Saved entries
┌──

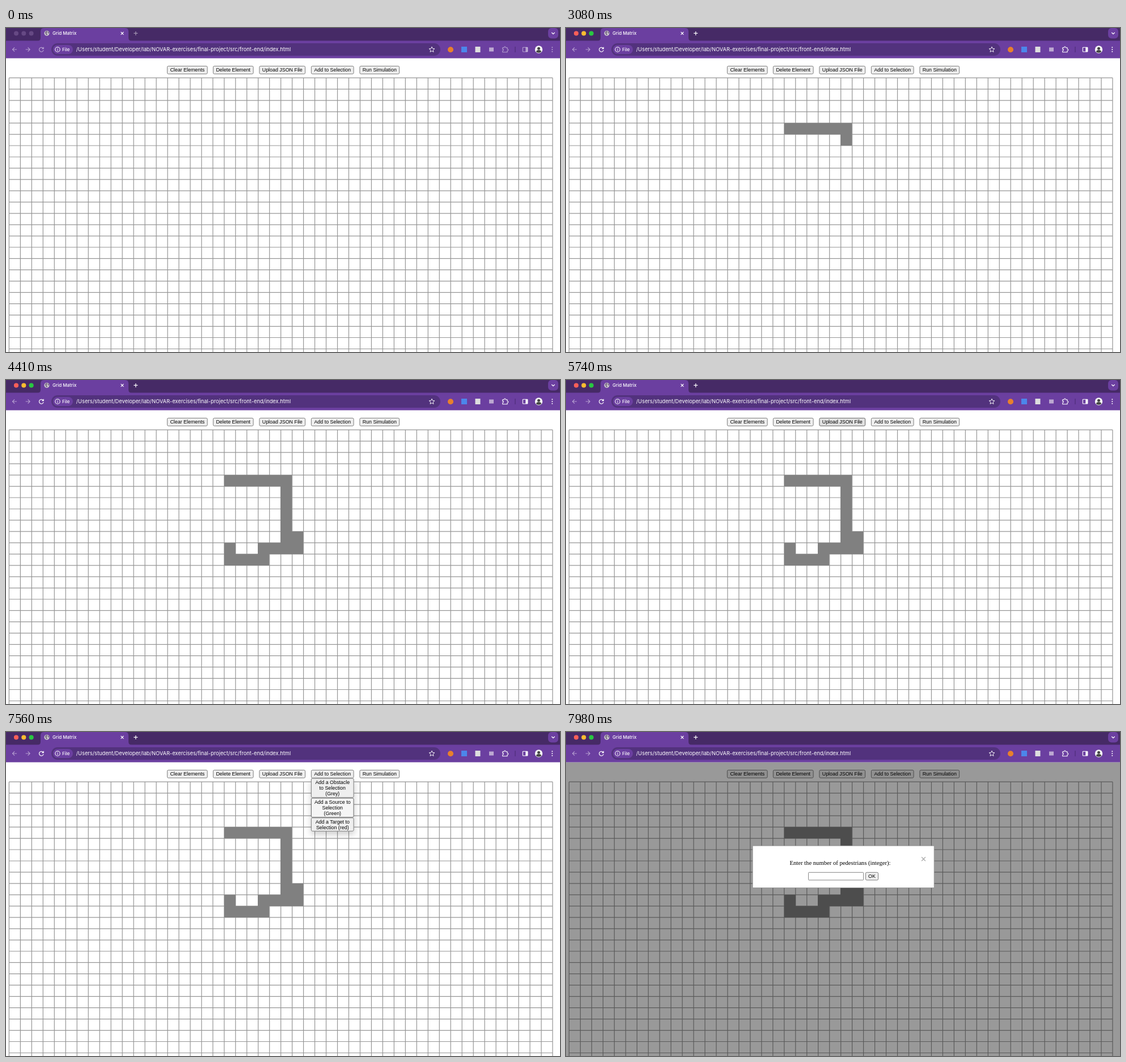
Write an HTML page with a canvas that moves like this. It is 977 px wide and 573 px high and loops after 8 s.

```html
<!DOCTYPE html>
<html lang="en">
<head>
<meta charset="utf-8">
<title>Grid Matrix</title>
<style>
html, body { margin: 0; width: 100%; height: 100%; overflow: hidden; background: #fff; }
canvas { display: block; }
</style>
</head>
<body>
<canvas id="stage" width="977" height="573"></canvas>
<script>
const ctx = document.getElementById('stage').getContext('2d');
const LOOP = 8000, PITCH = 19.97, LEFT = 5.4, TOP = 88.2;
const UI = 'Inter, sans-serif', ARIAL = '"Liberation Sans", Arial, sans-serif', TIMES = '"Liberation Serif", Times, serif';
const STRIP = '#462a66', BAR = '#6b3fa0', PILL = '#52327d';

// [time, column, row] of each painted cell
const cells = [
  [2310, 19, 4], [2520, 20, 4], [2590, 21, 4], [2660, 22, 4], [2730, 23, 4], [2730, 24, 4],
  [3080, 24, 5], [3150, 24, 6], [3290, 24, 7], [3360, 24, 8], [3430, 24, 9], [3500, 25, 9],
  [3570, 25, 10], [3920, 24, 10], [4060, 23, 10], [4060, 22, 10], [4130, 22, 11],
  [4200, 21, 11], [4200, 20, 11], [4340, 19, 11], [4410, 19, 10]
];

// [start, end, button, pressed]
const pointer = [
  [5740, 6090, 'Upload JSON File'],
  [6300, 6440, 'Add to Selection'], [6440, 6580, 'Add to Selection', true], [6580, 6790, 'Add to Selection'],
  [6790, 6930, 'Obstacle'], [6930, 7210, 'Source'],
  [7420, 7490, 'Target'], [7490, 7560, 'Source'], [7560, 7840, 'Source', true]
];

const buttons = [
  ['Clear Elements', 284, 71.5], ['Delete Element', 365, 71.5], ['Upload JSON File', 446.5, 81.5],
  ['Add to Selection', 538, 75.5], ['Run Simulation', 623.5, 70.5]
];

const menu = [
  ['Obstacle', 81.7, 34.6, ['Add a Obstacle', 'to Selection', '(Grey)']],
  ['Source', 116.6, 34.6, ['Add a Source to', 'Selection', '(Green)']],
  ['Target', 151.5, 24.2, ['Add a Target to', 'Selection (red)']]
];

function box(x, y, w, h, r, fill, stroke, width = 0.9) {
  ctx.beginPath();
  ctx.roundRect(x, y, w, h, r);
  if (fill) { ctx.fillStyle = fill; ctx.fill(); }
  if (stroke) { ctx.strokeStyle = stroke; ctx.lineWidth = width; ctx.stroke(); }
}

function disc(x, y, r, fill) {
  ctx.beginPath();
  ctx.arc(x, y, r, 0, 7);
  ctx.fillStyle = fill;
  ctx.fill();
}

function stroke(d, color = '#fff', width = 1.1) {
  ctx.strokeStyle = color;
  ctx.lineWidth = width;
  ctx.stroke(new Path2D(d));
}

function text(str, x, y, font, color = '#000', align = 'left') {
  ctx.font = font;
  ctx.fillStyle = color;
  ctx.textAlign = align;
  ctx.fillText(str, x, y);
}

function button(id, x, y, w, h, lines, t) {
  const hit = pointer.find(p => t >= p[0] && t < p[1] && p[2] === id);
  const fill = !hit ? '#efefef' : hit[3] ? '#f5f5f5' : '#e2e2e2';
  box(x + 0.4, y + 0.4, w - 0.8, h - 0.8, 2, fill, hit ? '#555' : '#707070');
  lines.forEach((line, i) => text(line, x + w / 2, y + 10.1 + i * 10.3, '8.88px ' + ARIAL, '#000', 'center'));
}

function browser(focus) {
  const dim = 0.5 + 0.5 * focus;
  box(0, 0, 977, 23, 0, STRIP);
  box(0, 22.5, 977, 31, 0, BAR);
  ctx.fillStyle = BAR;
  ctx.fill(new Path2D('M55 23q6 0 6-6V6q0-6 6-6H210q6 0 6 6V17q0 6 6 6z'));

  ['#ff5f57', '#febc2e', '#28c840'].forEach((color, i) => {
    const x = 18 + 13.3 * i;
    disc(x, 9.5, 4, '#664984');
    ctx.globalAlpha = focus;
    disc(x, 9.5, 4, color);
    ctx.globalAlpha = 1;
  });

  disc(72, 9.3, 4.6, '#c9c5ce');
  ctx.fillStyle = '#74667f';
  ctx.fill(new Path2D('M69 7l3-2 1 2-2 2 2 2-1 2-2-2zM73.5 6l2 1 .5 3-2-1z'));
  text('Grid Matrix', 82, 12.1, '500 8px ' + UI, '#fff');
  stroke('M202.6 7l4.8 4.8m0-4.8l-4.8 4.8');
  box(956, 0, 18, 18.5, 6, BAR);
  stroke('M962.3 8l2.7 2.7 2.7-2.7', '#fff', 1.3);

  box(80, 27, 686, 22, 11, PILL);
  box(83, 30, 35, 16, 8, BAR);
  stroke('M95.2 38a4.2 4.2 0 1 1-8.4 0a4.2 4.2 0 1 1 8.4 0M91 37.4v2.8M91 35.5v1.1');
  text('File', 99, 41, '500 8px ' + UI, '#fff');
  text('/Users/student/Developer/lab/NOVAR-exercises/final-project/src/front-end/index.html',
    123.7, 41.3, '9.3px ' + UI, '#fff');
  stroke('M751 33.2l1.4 3.2 3.5.3-2.7 2.3.8 3.4-3-1.8-3 1.8.8-3.4-2.7-2.3 3.5-.3z', '#fff', 0.9);
  stroke('M19 38H11.5m3.6-3.6L11.5 38l3.6 3.6M34.7 38h7.5m-3.6-3.6L42.2 38l-3.6 3.6', '#b7a0d2');

  disc(784, 38.3, 5, '#e8802c');
  box(803, 33, 10, 10, 0, '#4c86ea');
  box(827.5, 33, 9, 10, 0, '#dedede');
  box(852, 34.5, 8, 7, 0, '#bca8d1');
  box(897.5, 33, 1, 10, 0, '#4a2b70');
  disc(939.5, 38, 6.7, '#f6f6f6');
  disc(939.5, 36.2, 2.5, '#444');
  ctx.fill(new Path2D('M935 42.2q0-3.2 4.5-3.2t4.5 3.2q-4.5 3-9 0z'));

  ctx.globalAlpha = dim;
  stroke('M225.3 9.4h7m-3.5-3.5v7', '#fff', 1.2);
  stroke('M65.6 36A3.9 3.9 0 1 0 66.2 39M66.2 33.8V36.6H63.4', '#fff', 1.2);
  stroke('M875.8 34.8h2.6q0-2 1.4-2t1.4 2h2.8v2.5q1.8 0 1.8 1.5t-1.8 1.5v2.4h-8.2v-2.5q1.6-.2 1.6-1.4t-1.6-1.4z');
  box(911.3, 34.2, 8.6, 7.8, 0.8, null, '#fff', 1.1);
  box(916.3, 34.2, 3.6, 7.8, 0, '#fff');
  [34.3, 38, 41.7].forEach(y => disc(963.3, y, 1, '#fff'));
  ctx.globalAlpha = 1;
}

function grid(t) {
  let lines = '';
  for (let i = 0; i <= 48; i++) lines += `M${LEFT + i * PITCH} ${TOP}V573`;
  for (let j = 0; j <= 24; j++) lines += `M${LEFT} ${TOP + j * PITCH}H${LEFT + 48 * PITCH}`;
  stroke(lines, '#959595', 1.2);
  for (const [start, col, row] of cells) {
    if (t >= start) box(Math.round(LEFT + col * PITCH - 0.3), Math.round(TOP + row * PITCH - 0.3), 20, 20, 0, '#808080');
  }
}

function dropdown(t) {
  ctx.save();
  ctx.shadowColor = 'rgba(0,0,0,.2)';
  ctx.shadowBlur = 10.7;
  ctx.shadowOffsetY = 5.3;
  box(538, 81.7, 75.5, 94, 0, '#f1f1f1');
  ctx.restore();
  for (const [id, y, h, lines] of menu) button(id, 538, y, 75.5, h, lines, t);
}

function dialog(t) {
  box(0, 53.5, 977, 520, 0, 'rgba(0,0,0,.4)');
  box(329.2, 201.2, 320, 74.3, 0, '#fff', '#888', 0.7);
  text('×', 630.5, 231, 'bold 18.6px ' + TIMES, '#aaa', 'center');
  text('Enter the number of pedestrians (integer):', 394.4, 234.7, '10.65px ' + TIMES);
  box(427.6, 248.3, 97, 13.6, 1, '#fff', '#767676');
  button('OK', 528, 247.9, 23, 14.4, ['OK'], t);
}

function draw(t) {
  box(0, 0, 977, 573, 0, '#fff');
  grid(t);
  for (const [label, x, w] of buttons) button(label, x, 67, w, 14.6, [label], t);
  if (t >= 6580 && t < 7910) dropdown(t);
  if (t >= 7840) dialog(t);
  browser(t < 1120 ? 0 : t < 1190 ? 0.5 : 1);
}

function tick(now) {
  draw(now % LOOP);
  requestAnimationFrame(tick);
}
requestAnimationFrame(tick);
</script>
</body>
</html>
```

└──

**Task description:** Look through the entries above and list every line containing "STRIP".

**Solution:**
const STRIP = '#462a66', BAR = '#6b3fa0', PILL = '#52327d';
  box(0, 0, 977, 23, 0, STRIP);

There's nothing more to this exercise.